*Requirement*
Output nothing but the lines from the beginning of the listing below through the line containing "var(--speck); opacity: .75;", exactly as they stand, without pictures.
------------------------
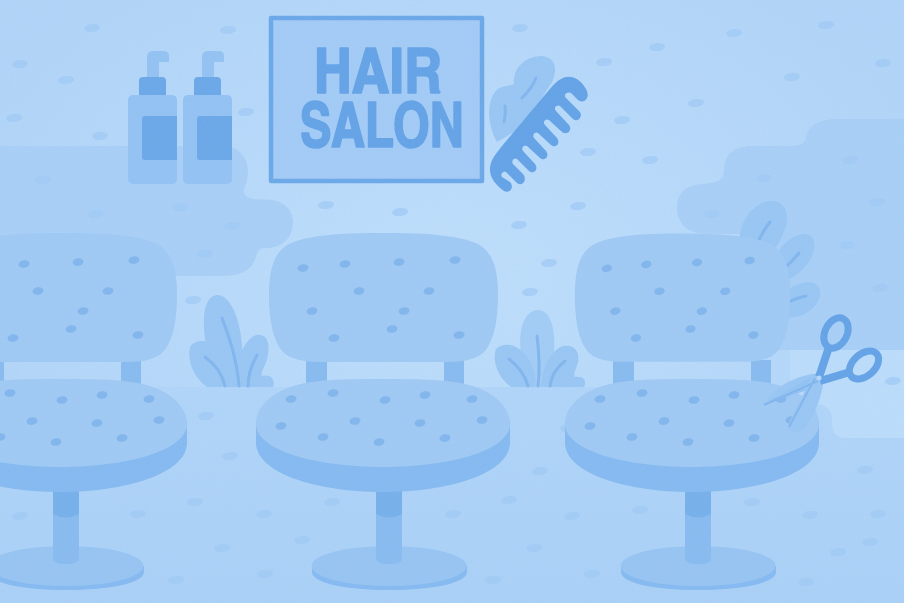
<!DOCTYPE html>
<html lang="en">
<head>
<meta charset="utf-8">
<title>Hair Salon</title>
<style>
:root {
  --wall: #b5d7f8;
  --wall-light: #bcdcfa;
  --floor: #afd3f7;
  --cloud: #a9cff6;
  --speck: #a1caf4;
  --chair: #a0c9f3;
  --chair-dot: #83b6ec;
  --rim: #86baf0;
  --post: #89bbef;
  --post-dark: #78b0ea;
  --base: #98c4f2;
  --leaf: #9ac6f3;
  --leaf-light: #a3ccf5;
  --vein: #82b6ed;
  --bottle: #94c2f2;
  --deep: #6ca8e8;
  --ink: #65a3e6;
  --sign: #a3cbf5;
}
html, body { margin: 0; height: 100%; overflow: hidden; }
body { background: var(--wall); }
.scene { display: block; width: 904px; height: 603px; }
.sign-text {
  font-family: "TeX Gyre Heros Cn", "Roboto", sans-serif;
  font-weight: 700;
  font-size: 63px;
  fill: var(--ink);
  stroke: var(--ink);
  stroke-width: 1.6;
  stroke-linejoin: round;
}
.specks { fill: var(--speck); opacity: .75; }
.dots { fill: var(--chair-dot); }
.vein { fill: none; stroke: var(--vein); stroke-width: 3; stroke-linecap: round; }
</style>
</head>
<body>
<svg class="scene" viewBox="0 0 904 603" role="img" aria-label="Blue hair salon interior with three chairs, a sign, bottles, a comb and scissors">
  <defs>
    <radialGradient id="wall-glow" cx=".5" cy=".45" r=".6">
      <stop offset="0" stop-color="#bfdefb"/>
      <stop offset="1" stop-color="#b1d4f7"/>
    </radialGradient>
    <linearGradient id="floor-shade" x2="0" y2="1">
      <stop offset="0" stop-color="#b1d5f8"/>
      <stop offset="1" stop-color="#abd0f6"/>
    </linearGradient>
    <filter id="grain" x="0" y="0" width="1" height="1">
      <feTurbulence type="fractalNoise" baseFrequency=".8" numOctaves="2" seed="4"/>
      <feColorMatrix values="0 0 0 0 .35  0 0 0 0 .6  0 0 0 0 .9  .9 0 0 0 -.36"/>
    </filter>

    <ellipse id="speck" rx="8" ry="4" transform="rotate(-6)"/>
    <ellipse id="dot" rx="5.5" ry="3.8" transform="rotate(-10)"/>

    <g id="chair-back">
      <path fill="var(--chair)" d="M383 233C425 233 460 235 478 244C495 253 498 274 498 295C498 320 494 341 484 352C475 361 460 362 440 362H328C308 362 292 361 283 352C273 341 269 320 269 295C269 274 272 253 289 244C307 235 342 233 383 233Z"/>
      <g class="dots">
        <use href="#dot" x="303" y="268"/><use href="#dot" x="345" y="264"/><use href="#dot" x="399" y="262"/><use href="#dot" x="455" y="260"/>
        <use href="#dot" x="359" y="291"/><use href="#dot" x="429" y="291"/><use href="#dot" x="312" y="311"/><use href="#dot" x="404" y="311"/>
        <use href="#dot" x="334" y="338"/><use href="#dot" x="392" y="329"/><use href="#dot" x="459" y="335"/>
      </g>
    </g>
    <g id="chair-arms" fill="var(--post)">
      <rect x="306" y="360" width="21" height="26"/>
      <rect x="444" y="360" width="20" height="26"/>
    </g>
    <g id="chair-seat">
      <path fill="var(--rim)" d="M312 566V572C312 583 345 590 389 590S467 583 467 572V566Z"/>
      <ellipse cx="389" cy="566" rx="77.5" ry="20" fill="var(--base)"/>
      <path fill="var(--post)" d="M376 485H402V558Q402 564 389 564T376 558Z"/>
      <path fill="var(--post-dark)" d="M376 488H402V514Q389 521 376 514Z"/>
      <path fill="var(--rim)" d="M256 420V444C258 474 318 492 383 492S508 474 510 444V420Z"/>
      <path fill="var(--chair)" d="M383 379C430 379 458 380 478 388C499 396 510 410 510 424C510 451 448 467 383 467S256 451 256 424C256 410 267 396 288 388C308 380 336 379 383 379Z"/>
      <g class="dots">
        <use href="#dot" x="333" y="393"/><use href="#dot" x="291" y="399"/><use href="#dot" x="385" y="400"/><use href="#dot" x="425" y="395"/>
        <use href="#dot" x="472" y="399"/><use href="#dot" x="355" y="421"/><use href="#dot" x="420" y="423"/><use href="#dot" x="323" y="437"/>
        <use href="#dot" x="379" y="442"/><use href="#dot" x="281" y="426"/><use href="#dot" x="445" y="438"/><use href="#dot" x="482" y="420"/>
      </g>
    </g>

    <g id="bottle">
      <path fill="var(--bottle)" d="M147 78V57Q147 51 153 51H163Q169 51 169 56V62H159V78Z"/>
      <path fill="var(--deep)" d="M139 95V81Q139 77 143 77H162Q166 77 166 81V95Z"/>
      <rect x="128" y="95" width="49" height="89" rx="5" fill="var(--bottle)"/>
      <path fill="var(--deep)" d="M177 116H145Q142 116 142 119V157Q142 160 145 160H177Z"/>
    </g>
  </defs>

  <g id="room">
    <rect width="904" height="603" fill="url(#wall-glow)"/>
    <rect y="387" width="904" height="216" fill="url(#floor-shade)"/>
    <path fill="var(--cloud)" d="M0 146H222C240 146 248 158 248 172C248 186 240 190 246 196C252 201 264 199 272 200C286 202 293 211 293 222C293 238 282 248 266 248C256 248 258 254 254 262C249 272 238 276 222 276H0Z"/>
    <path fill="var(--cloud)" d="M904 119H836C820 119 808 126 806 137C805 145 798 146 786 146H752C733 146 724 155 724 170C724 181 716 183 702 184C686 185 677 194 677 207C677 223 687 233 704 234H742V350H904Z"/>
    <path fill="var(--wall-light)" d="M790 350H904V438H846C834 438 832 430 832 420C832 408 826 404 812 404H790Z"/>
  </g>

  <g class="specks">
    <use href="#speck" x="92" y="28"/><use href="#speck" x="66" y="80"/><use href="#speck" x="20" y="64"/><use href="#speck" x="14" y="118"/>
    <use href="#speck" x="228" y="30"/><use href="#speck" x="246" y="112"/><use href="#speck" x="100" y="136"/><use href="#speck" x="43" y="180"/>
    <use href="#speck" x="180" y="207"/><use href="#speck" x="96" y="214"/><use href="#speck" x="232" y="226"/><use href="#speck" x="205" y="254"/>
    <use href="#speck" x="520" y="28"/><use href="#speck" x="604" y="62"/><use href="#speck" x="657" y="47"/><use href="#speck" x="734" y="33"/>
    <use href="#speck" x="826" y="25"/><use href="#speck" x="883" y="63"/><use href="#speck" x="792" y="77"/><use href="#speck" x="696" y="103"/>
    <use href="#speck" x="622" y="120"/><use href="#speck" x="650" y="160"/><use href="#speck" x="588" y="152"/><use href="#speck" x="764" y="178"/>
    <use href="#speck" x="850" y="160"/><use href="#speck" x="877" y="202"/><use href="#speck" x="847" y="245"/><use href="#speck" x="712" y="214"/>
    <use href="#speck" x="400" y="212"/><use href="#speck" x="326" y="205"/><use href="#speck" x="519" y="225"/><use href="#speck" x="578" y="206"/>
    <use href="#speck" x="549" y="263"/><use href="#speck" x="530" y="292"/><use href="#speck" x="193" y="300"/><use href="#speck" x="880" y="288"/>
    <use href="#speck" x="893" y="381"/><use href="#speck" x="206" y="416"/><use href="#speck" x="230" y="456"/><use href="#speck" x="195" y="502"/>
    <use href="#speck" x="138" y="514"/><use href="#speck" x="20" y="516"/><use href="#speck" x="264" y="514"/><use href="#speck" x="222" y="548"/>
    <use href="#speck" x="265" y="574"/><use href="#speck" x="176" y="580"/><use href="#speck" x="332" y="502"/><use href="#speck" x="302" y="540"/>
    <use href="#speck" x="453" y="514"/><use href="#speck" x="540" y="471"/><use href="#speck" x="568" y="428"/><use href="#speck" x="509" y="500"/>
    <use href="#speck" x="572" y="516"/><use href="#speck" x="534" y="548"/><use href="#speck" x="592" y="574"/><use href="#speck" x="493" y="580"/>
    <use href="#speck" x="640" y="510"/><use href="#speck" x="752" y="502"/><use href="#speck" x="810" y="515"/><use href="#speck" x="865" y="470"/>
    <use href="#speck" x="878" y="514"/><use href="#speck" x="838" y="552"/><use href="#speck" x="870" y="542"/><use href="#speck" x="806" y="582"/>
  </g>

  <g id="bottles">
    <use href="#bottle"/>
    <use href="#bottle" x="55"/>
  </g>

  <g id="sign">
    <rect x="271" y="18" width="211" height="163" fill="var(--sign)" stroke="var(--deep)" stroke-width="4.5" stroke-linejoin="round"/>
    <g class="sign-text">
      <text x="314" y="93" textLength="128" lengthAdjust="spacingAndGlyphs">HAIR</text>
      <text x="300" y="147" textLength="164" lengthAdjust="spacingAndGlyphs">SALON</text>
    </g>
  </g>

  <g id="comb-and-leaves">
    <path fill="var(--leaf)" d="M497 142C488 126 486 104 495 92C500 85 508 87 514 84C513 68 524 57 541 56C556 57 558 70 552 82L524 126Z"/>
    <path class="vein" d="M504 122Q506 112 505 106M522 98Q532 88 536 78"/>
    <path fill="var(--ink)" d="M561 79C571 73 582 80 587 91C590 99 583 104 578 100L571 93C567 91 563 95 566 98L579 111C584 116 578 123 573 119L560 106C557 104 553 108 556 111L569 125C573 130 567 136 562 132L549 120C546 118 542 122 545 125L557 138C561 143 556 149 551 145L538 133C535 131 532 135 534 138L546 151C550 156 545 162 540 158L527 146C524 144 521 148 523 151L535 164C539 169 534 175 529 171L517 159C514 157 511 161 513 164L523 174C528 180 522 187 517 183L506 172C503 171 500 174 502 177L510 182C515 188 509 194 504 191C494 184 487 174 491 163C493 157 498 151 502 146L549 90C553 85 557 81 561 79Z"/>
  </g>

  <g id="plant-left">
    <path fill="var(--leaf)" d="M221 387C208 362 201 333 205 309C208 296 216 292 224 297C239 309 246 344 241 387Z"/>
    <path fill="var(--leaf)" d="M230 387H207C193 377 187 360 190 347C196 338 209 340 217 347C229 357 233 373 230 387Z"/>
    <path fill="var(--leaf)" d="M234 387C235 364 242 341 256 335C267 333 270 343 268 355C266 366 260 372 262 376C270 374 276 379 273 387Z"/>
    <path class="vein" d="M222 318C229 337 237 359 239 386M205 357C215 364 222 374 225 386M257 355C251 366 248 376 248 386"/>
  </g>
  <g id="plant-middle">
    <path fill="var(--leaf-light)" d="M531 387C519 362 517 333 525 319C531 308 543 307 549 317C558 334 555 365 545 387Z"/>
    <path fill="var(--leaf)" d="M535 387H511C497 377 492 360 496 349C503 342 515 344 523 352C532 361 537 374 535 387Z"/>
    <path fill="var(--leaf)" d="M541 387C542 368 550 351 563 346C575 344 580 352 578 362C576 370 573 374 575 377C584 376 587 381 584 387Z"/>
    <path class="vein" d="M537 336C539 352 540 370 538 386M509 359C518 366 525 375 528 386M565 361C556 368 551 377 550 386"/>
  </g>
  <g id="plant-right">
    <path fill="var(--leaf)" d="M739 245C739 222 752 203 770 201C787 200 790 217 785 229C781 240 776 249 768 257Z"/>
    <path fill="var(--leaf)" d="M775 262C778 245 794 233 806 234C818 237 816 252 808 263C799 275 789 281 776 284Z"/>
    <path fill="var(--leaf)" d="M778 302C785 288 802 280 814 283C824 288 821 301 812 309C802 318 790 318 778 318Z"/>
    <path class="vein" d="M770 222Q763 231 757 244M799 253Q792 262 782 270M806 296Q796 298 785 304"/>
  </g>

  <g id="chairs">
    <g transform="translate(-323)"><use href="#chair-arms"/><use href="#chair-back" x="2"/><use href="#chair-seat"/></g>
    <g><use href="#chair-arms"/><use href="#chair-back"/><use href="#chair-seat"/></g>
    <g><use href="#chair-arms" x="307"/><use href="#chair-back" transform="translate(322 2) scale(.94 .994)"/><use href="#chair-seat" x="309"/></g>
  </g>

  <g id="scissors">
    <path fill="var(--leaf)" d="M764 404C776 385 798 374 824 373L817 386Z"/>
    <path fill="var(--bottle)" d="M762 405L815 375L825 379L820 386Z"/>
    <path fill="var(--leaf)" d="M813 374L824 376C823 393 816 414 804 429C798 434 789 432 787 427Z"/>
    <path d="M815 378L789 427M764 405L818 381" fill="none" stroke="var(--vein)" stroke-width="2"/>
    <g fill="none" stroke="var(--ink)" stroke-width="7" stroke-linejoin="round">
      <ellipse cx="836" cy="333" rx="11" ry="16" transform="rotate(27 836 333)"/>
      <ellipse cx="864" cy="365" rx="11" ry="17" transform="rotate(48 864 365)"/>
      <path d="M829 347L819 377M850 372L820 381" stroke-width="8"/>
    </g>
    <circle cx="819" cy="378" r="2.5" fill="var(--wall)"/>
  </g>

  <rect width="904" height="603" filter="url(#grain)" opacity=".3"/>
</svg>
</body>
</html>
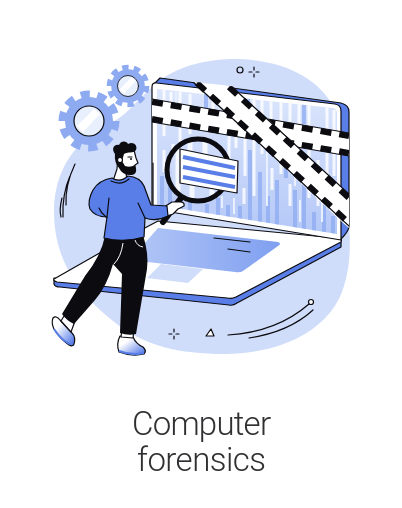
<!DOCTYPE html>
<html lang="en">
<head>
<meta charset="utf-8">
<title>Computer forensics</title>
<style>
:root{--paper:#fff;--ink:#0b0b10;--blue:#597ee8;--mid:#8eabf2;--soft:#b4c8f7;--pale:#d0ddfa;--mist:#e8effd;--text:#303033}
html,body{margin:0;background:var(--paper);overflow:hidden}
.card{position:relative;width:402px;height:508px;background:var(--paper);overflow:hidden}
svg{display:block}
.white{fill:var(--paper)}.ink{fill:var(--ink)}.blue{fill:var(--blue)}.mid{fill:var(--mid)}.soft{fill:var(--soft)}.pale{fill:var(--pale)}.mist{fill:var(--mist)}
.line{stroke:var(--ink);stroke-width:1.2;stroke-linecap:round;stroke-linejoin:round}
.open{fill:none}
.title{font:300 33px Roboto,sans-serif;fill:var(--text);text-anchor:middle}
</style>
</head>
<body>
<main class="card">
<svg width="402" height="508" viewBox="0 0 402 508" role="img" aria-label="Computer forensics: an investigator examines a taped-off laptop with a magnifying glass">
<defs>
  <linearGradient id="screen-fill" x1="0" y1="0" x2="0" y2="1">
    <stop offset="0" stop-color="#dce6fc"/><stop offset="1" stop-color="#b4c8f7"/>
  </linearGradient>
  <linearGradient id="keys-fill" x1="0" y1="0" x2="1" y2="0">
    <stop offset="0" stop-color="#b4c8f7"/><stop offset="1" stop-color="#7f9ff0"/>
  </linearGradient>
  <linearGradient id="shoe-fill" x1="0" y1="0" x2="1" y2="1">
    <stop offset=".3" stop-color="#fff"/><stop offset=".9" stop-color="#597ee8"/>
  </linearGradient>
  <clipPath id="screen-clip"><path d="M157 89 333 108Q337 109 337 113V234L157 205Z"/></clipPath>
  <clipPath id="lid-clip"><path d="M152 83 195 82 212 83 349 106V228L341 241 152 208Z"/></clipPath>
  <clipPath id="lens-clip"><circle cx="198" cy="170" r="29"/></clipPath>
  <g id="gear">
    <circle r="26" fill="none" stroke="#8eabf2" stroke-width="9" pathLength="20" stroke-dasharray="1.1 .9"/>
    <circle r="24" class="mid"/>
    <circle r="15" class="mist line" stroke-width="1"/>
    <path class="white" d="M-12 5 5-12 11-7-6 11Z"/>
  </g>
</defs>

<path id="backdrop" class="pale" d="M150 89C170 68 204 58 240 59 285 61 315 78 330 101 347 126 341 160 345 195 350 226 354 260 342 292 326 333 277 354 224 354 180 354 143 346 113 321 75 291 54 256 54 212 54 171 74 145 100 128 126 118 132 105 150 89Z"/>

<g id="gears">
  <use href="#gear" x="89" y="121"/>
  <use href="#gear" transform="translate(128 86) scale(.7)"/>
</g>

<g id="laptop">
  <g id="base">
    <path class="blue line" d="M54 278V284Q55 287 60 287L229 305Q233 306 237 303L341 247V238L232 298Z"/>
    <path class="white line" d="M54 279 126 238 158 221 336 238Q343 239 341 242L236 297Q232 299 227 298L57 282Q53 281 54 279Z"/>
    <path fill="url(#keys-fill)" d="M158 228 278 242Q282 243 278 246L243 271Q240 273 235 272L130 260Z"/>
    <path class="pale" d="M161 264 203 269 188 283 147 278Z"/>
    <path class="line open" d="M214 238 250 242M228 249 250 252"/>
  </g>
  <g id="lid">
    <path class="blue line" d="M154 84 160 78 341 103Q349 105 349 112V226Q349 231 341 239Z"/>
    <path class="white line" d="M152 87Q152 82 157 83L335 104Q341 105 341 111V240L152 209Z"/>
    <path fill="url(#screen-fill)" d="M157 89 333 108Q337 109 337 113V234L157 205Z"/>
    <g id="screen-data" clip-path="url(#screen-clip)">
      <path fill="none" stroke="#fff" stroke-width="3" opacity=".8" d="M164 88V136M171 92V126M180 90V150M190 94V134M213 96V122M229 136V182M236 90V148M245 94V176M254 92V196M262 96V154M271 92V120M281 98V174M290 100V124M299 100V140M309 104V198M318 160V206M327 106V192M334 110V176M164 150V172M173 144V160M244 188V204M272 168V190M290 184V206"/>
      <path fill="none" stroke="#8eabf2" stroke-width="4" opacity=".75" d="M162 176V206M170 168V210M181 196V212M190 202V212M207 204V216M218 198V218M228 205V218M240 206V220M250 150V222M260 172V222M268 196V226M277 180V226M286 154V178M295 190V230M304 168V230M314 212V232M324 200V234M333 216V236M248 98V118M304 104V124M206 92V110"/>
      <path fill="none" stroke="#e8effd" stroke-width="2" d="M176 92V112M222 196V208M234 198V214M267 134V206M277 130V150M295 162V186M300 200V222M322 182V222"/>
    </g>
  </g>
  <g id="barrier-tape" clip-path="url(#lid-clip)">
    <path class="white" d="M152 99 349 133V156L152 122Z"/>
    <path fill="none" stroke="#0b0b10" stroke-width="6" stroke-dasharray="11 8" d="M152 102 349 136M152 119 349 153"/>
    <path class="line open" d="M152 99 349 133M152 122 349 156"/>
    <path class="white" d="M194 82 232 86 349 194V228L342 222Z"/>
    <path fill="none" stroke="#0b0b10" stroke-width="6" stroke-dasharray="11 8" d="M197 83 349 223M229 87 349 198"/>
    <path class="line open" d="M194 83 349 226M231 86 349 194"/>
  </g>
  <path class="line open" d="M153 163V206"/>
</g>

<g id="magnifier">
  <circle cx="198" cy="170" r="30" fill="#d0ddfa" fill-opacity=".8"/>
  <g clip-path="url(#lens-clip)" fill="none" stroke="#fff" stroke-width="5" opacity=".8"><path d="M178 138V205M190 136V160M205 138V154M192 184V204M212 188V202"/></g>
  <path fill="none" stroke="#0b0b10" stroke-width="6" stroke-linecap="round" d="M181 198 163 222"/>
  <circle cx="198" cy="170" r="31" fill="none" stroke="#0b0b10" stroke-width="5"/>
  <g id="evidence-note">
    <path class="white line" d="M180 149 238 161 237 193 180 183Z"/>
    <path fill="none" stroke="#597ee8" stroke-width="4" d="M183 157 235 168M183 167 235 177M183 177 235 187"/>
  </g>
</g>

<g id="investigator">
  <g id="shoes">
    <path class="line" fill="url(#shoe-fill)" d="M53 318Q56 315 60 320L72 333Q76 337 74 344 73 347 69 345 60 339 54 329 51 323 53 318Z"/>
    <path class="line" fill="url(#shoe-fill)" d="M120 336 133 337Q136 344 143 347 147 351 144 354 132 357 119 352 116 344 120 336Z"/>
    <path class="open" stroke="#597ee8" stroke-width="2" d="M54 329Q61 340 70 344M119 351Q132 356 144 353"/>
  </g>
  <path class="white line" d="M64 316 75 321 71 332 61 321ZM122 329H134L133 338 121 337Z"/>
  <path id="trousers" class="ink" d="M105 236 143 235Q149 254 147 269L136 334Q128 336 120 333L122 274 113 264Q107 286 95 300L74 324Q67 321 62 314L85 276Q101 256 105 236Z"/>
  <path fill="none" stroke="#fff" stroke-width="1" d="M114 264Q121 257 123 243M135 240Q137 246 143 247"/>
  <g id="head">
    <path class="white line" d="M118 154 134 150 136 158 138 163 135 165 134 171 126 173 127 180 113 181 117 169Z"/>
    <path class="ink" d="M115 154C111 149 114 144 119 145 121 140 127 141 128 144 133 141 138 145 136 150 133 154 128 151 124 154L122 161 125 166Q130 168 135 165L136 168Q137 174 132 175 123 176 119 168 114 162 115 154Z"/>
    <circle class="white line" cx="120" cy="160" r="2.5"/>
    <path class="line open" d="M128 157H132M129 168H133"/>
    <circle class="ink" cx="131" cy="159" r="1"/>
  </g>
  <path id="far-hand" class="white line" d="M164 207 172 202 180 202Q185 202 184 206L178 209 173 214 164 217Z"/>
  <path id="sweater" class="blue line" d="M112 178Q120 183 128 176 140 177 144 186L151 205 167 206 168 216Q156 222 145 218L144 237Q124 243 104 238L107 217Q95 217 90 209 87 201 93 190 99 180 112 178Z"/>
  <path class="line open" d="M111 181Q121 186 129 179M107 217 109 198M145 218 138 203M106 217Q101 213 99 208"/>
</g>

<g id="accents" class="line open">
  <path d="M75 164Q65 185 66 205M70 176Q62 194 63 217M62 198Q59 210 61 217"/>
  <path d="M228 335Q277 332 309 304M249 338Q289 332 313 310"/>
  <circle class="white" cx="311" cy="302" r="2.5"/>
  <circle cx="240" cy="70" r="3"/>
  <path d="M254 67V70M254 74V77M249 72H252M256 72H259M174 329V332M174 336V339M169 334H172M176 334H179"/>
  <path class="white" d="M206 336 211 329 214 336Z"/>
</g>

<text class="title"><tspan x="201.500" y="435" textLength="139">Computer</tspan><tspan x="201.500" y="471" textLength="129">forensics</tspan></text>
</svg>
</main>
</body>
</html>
------------------------
*Solution*
<!DOCTYPE html>
<html lang="en">
<head>
<meta charset="utf-8">
<title>Hair Salon</title>
<style>
:root {
  --wall: #b5d7f8;
  --wall-light: #bcdcfa;
  --floor: #afd3f7;
  --cloud: #a9cff6;
  --speck: #a1caf4;
  --chair: #a0c9f3;
  --chair-dot: #83b6ec;
  --rim: #86baf0;
  --post: #89bbef;
  --post-dark: #78b0ea;
  --base: #98c4f2;
  --leaf: #9ac6f3;
  --leaf-light: #a3ccf5;
  --vein: #82b6ed;
  --bottle: #94c2f2;
  --deep: #6ca8e8;
  --ink: #65a3e6;
  --sign: #a3cbf5;
}
html, body { margin: 0; height: 100%; overflow: hidden; }
body { background: var(--wall); }
.scene { display: block; width: 904px; height: 603px; }
.sign-text {
  font-family: "TeX Gyre Heros Cn", "Roboto", sans-serif;
  font-weight: 700;
  font-size: 63px;
  fill: var(--ink);
  stroke: var(--ink);
  stroke-width: 1.6;
  stroke-linejoin: round;
}
.specks { fill: var(--speck); opacity: .75; }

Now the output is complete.